Return all lines of the records that contain the word "circle".
= = = = =
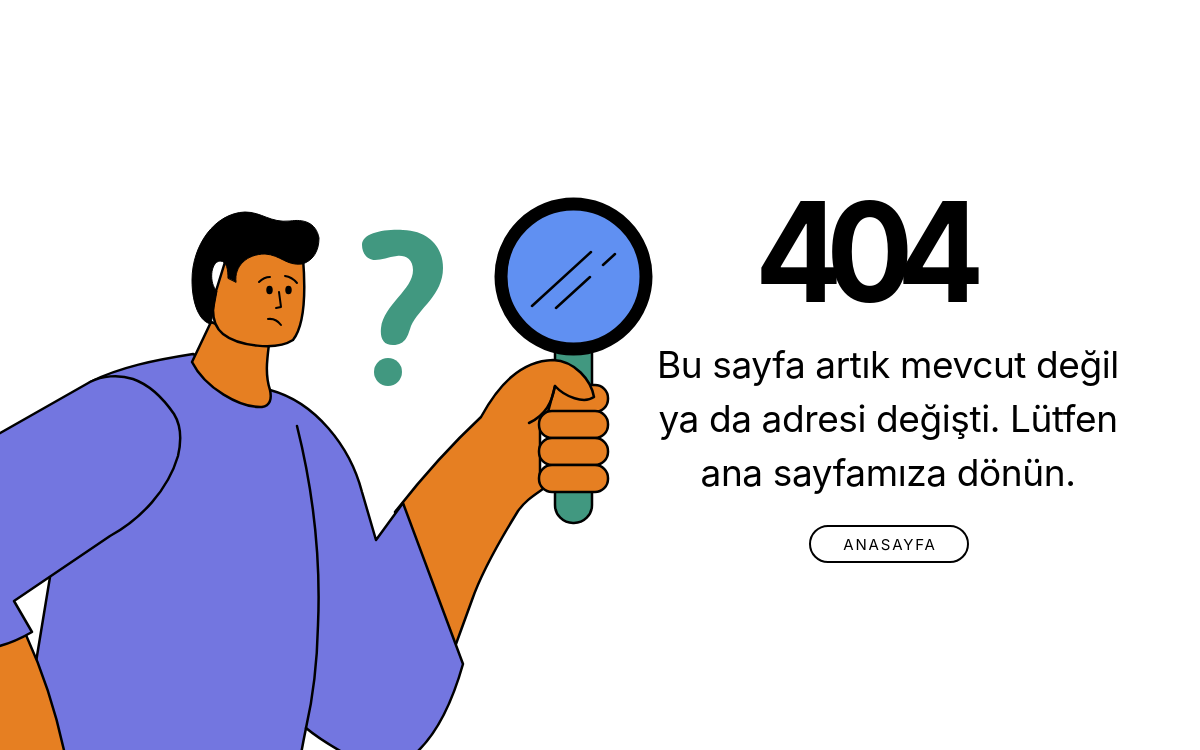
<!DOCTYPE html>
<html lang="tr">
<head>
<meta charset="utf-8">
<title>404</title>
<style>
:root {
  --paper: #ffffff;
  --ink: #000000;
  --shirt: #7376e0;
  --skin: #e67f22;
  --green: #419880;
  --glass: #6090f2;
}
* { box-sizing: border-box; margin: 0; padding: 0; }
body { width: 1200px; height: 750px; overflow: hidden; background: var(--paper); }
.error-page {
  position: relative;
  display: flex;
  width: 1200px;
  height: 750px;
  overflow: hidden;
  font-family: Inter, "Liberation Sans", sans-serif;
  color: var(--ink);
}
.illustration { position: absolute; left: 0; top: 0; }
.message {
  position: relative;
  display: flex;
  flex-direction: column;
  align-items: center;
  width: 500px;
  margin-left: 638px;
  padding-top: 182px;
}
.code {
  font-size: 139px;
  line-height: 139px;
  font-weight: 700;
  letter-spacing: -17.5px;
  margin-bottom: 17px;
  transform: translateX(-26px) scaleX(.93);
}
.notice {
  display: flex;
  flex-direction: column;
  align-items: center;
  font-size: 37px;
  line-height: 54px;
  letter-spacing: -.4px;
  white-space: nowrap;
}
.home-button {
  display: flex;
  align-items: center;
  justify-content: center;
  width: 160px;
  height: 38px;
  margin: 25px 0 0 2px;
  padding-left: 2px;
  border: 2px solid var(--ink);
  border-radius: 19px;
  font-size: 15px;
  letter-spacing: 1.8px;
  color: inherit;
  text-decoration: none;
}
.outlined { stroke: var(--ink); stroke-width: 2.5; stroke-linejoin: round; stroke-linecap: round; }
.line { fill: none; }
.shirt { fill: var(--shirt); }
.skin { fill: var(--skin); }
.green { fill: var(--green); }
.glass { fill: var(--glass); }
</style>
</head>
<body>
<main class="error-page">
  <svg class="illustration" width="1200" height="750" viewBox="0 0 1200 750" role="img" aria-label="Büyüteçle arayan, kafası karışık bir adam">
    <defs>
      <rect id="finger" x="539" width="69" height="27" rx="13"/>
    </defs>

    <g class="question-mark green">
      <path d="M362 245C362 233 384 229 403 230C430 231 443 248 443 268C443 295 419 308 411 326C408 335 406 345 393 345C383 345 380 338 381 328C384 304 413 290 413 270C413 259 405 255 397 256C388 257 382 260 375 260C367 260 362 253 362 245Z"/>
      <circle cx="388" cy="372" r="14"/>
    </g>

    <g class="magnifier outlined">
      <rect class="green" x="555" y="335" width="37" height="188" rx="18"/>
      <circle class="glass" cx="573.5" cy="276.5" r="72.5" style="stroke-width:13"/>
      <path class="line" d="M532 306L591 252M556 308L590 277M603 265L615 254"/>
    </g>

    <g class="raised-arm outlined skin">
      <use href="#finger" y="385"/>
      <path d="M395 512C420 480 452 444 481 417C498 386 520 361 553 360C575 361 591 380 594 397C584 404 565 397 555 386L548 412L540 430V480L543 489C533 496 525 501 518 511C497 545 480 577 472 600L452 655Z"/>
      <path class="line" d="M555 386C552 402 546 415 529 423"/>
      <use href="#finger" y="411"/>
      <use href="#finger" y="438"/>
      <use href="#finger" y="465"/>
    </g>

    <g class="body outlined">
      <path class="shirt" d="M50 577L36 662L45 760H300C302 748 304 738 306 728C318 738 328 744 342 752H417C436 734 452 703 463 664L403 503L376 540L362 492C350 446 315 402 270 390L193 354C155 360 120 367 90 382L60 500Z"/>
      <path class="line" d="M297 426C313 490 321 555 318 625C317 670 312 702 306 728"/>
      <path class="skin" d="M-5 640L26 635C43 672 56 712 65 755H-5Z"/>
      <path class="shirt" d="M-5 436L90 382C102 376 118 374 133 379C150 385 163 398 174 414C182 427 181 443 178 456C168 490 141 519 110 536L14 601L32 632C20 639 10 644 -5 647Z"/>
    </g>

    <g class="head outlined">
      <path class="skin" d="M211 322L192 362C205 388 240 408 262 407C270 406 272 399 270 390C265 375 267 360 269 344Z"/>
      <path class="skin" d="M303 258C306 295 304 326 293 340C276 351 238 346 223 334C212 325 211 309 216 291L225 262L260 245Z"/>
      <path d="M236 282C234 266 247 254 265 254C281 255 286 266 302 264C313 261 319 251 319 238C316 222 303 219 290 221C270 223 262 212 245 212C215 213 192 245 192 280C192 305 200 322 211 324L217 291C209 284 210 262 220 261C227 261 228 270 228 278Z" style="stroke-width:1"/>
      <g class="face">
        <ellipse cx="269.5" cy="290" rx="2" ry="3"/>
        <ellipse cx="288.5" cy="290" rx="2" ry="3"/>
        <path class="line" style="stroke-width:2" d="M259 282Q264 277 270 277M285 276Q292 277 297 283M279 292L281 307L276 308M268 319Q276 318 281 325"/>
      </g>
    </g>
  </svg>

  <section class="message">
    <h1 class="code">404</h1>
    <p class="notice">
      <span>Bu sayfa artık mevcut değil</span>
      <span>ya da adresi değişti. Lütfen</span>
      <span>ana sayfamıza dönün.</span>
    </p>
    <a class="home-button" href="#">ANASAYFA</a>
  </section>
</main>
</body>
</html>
= = = = =
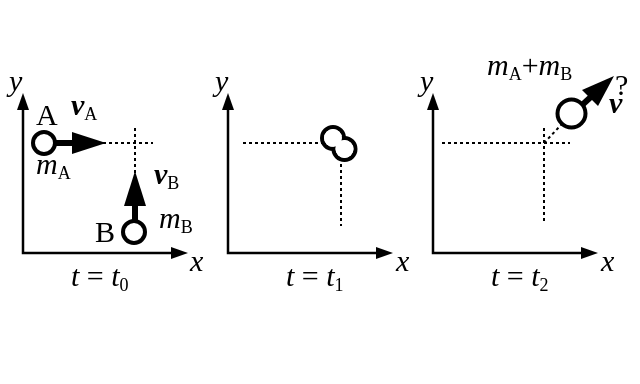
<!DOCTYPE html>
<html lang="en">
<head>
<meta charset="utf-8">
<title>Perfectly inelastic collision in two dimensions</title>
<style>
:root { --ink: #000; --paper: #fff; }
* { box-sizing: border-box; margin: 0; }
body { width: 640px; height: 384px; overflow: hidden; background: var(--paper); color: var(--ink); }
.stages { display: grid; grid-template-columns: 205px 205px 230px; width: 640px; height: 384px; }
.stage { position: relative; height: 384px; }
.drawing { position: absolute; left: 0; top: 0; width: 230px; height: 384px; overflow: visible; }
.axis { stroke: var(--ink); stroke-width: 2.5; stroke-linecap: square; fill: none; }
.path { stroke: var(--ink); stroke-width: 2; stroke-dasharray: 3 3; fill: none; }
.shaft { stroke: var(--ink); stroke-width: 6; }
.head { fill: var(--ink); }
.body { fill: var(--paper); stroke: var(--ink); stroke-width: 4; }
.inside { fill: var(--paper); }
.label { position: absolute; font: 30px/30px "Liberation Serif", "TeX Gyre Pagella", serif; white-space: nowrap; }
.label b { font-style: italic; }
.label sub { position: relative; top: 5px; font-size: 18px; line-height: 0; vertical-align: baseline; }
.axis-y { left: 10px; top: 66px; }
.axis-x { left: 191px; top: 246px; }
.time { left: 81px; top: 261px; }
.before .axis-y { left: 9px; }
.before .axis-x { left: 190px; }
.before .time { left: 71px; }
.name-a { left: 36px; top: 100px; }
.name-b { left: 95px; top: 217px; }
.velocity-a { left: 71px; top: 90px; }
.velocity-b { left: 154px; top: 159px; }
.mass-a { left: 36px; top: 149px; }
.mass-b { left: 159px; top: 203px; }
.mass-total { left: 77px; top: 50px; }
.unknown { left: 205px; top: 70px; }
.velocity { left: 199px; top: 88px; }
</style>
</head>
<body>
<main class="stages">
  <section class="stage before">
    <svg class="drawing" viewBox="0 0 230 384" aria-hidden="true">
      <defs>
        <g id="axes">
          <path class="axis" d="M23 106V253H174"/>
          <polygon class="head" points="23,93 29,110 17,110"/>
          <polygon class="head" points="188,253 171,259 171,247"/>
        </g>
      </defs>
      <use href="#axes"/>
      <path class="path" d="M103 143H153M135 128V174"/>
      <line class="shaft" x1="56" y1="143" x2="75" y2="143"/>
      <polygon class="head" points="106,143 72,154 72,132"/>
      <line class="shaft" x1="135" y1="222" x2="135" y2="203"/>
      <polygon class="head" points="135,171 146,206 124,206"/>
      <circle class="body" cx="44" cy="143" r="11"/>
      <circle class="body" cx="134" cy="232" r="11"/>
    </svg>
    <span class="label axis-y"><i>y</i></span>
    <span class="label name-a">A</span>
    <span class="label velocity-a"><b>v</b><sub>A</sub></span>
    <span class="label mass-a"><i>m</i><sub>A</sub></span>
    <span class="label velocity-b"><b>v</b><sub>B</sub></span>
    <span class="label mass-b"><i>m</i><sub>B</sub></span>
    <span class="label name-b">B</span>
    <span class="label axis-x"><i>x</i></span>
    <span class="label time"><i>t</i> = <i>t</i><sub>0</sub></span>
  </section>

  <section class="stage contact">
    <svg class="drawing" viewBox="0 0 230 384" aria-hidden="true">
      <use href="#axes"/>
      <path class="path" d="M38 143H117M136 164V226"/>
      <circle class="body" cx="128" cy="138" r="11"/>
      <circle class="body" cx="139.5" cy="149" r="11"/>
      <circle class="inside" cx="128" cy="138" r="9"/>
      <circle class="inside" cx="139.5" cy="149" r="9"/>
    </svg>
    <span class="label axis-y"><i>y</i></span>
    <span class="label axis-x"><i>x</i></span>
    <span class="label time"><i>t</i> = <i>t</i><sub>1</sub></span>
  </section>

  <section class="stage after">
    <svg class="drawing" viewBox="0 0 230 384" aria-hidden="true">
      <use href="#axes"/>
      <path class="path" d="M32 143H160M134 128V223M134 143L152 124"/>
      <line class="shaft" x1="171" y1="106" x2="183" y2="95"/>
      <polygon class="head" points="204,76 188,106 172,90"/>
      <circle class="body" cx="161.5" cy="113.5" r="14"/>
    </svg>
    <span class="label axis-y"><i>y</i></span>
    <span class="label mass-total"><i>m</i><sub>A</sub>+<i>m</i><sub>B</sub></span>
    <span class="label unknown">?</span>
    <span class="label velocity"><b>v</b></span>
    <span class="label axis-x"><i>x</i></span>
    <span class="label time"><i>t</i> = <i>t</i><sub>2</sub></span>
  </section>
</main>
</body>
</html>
= = = = =
**Problem solution:**
      <circle cx="388" cy="372" r="14"/>
      <circle class="glass" cx="573.5" cy="276.5" r="72.5" style="stroke-width:13"/>
      <circle class="body" cx="44" cy="143" r="11"/>
      <circle class="body" cx="134" cy="232" r="11"/>
      <circle class="body" cx="128" cy="138" r="11"/>
      <circle class="body" cx="139.5" cy="149" r="11"/>
      <circle class="inside" cx="128" cy="138" r="9"/>
      <circle class="inside" cx="139.5" cy="149" r="9"/>
      <circle class="body" cx="161.5" cy="113.5" r="14"/>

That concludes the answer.